- [Instructions to follow]
Which lines of the listing hold the string "last"? Copy those lines.

★ ★ ★ ★

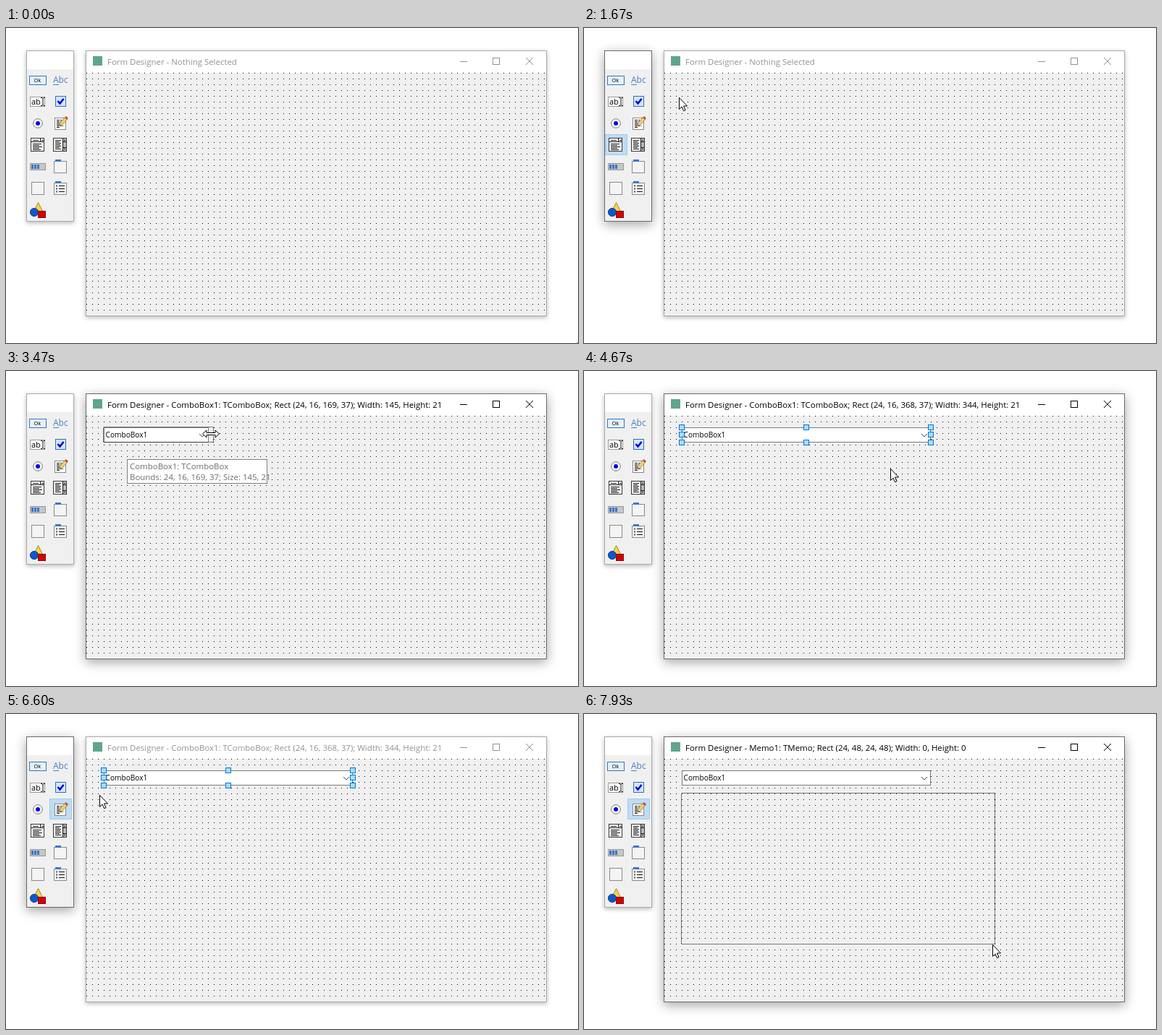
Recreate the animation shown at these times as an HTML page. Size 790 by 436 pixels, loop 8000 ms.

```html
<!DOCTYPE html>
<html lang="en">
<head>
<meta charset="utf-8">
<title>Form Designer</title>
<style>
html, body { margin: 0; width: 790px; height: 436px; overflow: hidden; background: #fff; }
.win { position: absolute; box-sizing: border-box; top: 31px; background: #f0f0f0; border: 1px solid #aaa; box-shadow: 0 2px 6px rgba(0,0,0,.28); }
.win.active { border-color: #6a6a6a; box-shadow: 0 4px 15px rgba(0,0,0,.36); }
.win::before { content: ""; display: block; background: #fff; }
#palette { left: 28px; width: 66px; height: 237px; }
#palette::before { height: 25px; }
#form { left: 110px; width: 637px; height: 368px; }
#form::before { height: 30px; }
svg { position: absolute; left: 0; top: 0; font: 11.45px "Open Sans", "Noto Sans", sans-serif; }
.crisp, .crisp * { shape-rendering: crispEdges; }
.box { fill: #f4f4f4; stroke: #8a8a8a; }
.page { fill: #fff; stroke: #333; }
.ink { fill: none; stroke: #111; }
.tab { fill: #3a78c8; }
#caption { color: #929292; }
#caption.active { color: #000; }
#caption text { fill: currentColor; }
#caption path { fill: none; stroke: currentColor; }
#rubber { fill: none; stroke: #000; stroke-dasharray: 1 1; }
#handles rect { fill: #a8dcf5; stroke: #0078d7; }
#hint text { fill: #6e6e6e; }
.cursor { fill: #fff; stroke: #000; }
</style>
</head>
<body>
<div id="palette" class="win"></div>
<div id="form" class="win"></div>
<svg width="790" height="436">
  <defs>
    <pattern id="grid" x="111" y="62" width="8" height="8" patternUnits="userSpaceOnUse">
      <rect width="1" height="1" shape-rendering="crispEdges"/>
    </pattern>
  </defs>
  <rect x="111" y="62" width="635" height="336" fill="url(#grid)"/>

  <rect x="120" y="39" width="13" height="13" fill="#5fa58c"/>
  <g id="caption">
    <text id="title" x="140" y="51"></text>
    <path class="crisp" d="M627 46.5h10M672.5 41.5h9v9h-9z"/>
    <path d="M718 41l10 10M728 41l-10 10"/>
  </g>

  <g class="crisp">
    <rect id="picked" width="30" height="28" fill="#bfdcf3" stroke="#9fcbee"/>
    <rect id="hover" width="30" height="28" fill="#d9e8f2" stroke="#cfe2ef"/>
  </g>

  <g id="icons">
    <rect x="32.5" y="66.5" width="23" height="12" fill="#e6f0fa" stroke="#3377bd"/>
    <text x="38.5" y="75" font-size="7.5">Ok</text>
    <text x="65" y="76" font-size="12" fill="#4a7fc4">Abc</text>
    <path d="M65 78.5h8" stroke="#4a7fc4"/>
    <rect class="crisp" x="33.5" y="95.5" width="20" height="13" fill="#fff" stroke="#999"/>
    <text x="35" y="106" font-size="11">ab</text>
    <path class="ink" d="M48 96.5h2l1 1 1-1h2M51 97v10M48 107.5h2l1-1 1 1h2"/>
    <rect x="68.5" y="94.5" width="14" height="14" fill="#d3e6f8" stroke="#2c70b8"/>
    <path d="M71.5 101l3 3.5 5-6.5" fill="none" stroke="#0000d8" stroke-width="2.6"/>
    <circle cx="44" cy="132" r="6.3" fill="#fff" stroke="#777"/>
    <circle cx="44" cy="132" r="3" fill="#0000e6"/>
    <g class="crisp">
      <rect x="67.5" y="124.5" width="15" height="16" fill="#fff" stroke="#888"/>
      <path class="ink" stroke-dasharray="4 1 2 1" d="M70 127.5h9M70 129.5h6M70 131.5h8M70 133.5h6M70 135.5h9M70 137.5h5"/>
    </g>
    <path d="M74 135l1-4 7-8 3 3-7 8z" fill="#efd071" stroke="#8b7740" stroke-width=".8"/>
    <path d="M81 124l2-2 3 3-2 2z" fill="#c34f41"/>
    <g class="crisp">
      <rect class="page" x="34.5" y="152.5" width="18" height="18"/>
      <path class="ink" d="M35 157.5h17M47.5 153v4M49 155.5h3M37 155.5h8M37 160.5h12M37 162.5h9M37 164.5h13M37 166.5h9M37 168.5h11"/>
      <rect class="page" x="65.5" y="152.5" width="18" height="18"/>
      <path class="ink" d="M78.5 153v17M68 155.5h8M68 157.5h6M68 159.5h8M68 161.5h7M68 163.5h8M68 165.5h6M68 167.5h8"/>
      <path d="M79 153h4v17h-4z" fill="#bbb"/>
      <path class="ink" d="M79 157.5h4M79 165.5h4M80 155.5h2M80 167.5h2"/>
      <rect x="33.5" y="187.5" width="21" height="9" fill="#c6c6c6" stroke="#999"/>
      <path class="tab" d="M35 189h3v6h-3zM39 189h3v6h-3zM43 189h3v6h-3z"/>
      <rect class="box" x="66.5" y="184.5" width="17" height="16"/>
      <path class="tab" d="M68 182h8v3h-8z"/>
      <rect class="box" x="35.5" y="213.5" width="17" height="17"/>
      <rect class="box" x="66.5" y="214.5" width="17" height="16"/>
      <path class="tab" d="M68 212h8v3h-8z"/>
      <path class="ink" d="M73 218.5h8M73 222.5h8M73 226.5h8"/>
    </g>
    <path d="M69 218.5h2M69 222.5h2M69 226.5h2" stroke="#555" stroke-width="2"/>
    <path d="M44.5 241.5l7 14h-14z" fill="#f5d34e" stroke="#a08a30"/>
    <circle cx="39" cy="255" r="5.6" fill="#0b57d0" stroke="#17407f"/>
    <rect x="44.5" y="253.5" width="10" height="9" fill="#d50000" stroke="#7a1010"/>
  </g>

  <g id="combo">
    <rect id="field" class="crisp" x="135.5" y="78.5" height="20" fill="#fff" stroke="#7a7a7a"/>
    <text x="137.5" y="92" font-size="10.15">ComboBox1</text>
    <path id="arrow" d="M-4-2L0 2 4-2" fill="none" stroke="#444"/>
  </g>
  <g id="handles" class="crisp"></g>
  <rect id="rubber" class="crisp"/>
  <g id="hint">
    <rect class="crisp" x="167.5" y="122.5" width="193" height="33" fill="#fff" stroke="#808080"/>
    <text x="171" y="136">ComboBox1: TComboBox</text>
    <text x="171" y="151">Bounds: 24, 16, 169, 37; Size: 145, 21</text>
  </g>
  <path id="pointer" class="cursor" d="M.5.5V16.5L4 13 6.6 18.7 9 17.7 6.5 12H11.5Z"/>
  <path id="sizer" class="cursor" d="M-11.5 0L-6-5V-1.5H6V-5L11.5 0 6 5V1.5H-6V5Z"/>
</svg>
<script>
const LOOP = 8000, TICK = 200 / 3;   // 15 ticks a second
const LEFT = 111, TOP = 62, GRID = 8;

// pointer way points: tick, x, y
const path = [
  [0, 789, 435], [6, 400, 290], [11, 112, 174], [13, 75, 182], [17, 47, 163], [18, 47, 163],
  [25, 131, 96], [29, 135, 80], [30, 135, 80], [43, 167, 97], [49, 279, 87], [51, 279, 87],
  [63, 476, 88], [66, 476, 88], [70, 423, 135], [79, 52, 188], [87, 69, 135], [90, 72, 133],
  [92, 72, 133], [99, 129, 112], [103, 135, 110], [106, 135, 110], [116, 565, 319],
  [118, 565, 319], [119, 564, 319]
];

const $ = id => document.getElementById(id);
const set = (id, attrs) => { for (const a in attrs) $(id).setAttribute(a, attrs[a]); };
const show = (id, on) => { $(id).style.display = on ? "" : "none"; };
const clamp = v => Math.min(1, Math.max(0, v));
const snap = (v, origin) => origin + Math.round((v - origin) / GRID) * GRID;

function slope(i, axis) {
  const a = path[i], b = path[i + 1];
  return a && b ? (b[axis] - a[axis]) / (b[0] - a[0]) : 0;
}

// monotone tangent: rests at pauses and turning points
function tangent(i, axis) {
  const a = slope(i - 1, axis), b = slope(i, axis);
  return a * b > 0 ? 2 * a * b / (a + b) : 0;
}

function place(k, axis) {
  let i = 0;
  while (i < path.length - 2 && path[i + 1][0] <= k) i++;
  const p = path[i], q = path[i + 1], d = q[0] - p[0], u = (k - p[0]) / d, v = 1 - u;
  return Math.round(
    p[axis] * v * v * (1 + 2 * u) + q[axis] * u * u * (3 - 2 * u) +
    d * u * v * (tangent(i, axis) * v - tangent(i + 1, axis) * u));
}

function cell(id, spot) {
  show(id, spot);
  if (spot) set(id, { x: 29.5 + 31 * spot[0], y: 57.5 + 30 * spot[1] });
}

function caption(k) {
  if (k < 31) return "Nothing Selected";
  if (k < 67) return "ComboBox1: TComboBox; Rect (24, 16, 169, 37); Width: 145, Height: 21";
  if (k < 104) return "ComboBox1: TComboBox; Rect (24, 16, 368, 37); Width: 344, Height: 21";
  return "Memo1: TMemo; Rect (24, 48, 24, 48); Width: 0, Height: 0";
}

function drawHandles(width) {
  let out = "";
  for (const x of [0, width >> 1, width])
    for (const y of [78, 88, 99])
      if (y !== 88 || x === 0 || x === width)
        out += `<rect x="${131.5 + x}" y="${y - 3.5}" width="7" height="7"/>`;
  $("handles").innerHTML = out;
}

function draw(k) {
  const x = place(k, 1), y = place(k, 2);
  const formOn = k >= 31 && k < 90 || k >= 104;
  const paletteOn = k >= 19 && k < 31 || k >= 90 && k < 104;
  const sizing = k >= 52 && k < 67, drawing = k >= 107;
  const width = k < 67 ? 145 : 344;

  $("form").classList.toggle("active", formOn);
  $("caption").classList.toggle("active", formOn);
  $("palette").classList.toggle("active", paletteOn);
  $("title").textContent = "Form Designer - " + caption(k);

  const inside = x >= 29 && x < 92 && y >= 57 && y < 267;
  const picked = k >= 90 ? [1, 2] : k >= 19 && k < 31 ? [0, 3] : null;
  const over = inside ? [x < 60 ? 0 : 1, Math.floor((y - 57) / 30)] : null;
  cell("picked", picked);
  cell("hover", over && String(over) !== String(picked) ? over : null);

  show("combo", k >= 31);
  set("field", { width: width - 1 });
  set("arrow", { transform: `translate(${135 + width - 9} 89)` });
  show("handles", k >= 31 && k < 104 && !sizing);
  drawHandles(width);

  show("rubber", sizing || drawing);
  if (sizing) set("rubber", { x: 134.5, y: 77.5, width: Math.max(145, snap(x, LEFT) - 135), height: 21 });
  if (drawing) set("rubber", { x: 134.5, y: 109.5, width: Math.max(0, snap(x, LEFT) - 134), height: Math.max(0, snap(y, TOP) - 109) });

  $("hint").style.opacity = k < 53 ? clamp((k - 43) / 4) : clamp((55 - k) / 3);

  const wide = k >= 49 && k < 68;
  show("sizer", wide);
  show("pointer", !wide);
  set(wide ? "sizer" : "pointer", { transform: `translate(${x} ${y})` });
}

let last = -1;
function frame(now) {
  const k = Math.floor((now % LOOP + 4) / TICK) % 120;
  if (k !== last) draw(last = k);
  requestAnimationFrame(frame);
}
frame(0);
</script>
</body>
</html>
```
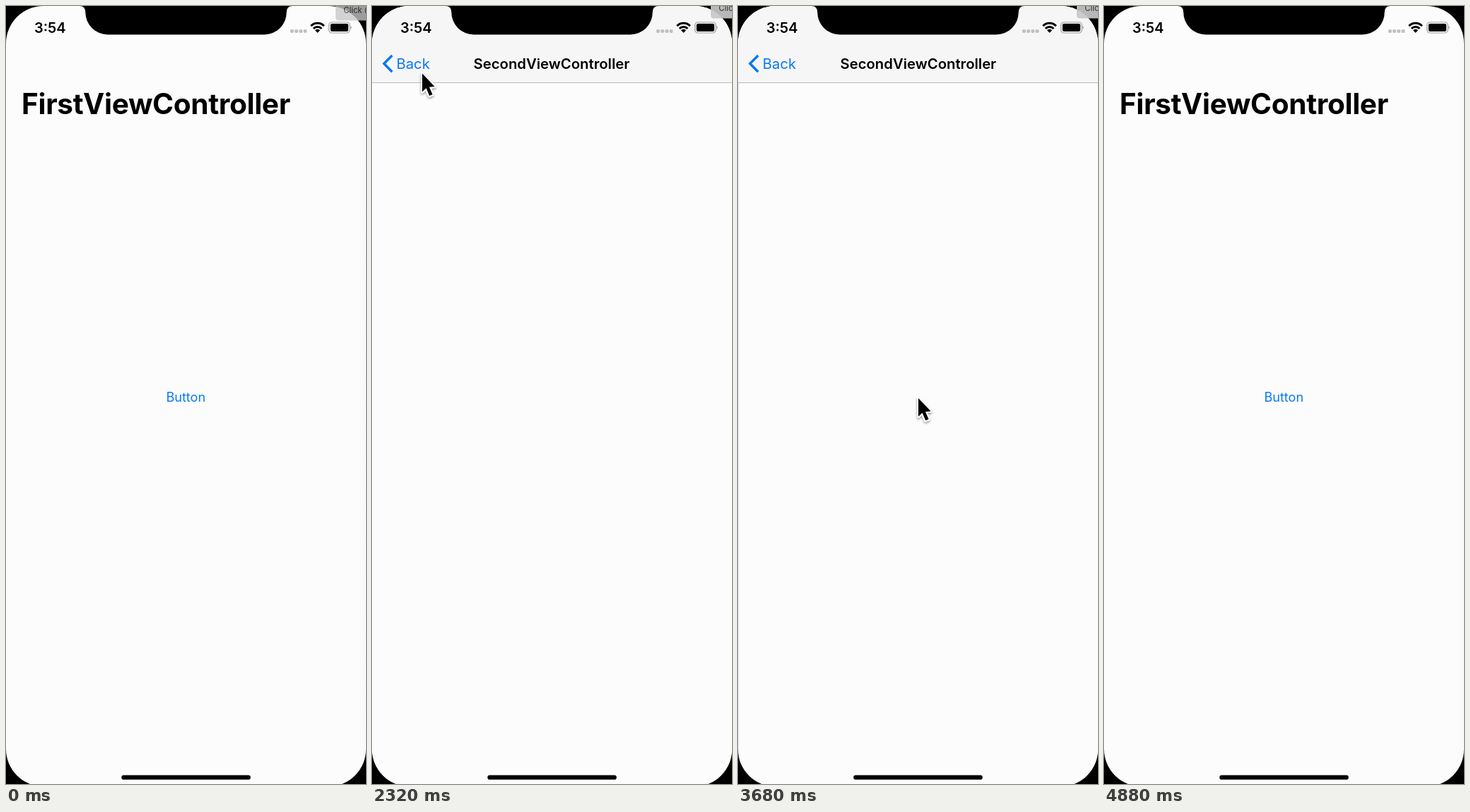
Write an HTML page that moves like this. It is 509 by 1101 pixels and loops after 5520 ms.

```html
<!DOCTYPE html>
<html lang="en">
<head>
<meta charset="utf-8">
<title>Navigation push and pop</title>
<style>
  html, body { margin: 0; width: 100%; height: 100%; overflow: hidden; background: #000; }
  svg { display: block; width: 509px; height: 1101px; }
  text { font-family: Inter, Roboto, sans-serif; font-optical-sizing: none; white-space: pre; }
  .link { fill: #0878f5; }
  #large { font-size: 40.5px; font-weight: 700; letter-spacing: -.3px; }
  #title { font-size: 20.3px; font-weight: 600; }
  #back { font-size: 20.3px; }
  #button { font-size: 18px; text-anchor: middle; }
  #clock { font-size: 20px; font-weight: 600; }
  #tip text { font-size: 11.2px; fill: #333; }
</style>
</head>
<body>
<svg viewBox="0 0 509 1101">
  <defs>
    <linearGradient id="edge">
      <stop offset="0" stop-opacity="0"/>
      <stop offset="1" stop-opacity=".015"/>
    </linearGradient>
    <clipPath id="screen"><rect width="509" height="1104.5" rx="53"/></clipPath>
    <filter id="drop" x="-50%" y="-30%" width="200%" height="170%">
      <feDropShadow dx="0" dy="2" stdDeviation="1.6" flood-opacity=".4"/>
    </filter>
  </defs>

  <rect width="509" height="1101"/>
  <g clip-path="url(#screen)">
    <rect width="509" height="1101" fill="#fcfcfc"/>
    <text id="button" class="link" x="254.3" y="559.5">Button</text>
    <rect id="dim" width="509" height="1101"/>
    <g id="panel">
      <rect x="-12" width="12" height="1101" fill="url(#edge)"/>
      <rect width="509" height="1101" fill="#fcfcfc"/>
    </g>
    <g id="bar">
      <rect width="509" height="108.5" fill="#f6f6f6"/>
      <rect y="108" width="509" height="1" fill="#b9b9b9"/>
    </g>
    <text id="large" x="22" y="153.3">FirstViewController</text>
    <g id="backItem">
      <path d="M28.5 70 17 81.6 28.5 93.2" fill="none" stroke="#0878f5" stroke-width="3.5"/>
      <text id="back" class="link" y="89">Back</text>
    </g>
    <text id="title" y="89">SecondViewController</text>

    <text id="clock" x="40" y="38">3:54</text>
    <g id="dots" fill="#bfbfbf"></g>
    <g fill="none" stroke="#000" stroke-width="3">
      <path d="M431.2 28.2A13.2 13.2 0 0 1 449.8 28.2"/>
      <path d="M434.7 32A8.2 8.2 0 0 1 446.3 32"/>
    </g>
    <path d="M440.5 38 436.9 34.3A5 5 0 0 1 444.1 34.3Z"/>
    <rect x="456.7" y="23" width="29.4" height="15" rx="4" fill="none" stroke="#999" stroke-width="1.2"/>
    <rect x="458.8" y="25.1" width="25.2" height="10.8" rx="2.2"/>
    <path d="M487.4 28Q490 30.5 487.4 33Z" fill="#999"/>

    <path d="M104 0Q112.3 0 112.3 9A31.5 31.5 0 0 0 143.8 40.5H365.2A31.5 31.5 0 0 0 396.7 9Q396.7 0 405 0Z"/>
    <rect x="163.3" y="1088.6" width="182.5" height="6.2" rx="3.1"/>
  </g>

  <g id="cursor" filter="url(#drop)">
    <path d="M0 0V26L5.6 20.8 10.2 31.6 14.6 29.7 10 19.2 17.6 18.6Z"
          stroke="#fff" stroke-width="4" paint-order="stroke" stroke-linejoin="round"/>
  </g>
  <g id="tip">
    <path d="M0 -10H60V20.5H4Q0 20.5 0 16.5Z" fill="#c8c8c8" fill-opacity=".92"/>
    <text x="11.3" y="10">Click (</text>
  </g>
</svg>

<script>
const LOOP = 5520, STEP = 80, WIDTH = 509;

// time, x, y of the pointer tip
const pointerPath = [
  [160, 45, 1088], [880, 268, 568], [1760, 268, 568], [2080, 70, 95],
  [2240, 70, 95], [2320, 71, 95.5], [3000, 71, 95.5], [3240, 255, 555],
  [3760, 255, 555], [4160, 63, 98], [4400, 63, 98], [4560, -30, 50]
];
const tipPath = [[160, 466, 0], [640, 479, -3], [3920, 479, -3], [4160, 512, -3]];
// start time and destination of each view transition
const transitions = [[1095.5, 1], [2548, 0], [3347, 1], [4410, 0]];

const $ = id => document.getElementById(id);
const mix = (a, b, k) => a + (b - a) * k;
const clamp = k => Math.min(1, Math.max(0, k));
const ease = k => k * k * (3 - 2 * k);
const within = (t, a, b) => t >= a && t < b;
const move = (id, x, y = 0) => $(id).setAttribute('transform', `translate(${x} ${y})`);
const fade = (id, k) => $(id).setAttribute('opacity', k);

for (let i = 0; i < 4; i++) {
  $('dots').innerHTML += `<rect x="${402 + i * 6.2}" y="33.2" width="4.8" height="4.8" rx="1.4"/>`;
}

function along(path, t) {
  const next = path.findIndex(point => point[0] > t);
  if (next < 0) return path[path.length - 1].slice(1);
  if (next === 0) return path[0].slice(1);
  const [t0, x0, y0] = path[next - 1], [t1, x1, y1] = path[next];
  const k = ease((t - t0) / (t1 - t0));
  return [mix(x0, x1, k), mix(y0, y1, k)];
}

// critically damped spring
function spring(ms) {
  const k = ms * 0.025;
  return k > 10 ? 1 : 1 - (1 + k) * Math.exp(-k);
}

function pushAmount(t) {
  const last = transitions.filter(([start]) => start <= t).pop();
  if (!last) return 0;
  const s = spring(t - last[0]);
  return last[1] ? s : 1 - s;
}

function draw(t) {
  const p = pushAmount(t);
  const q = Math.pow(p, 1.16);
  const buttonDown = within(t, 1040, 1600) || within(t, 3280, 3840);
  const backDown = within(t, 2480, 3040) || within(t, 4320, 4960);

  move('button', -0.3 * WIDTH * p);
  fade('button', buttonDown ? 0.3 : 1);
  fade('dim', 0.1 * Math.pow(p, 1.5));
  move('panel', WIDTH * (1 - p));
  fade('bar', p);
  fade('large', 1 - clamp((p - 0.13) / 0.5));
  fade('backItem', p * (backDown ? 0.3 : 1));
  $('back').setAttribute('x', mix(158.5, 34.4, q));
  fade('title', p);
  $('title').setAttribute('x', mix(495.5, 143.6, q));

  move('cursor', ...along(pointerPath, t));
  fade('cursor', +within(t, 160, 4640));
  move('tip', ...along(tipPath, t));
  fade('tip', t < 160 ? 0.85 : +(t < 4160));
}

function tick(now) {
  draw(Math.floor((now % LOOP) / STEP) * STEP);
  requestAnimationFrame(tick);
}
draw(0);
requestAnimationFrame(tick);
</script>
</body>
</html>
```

★ ★ ★ ★

- [Answer area]
let last = -1;
  if (k !== last) draw(last = k);
  const last = transitions.filter(([start]) => start <= t).pop();
  if (!last) return 0;
  const s = spring(t - last[0]);
  return last[1] ? s : 1 - s;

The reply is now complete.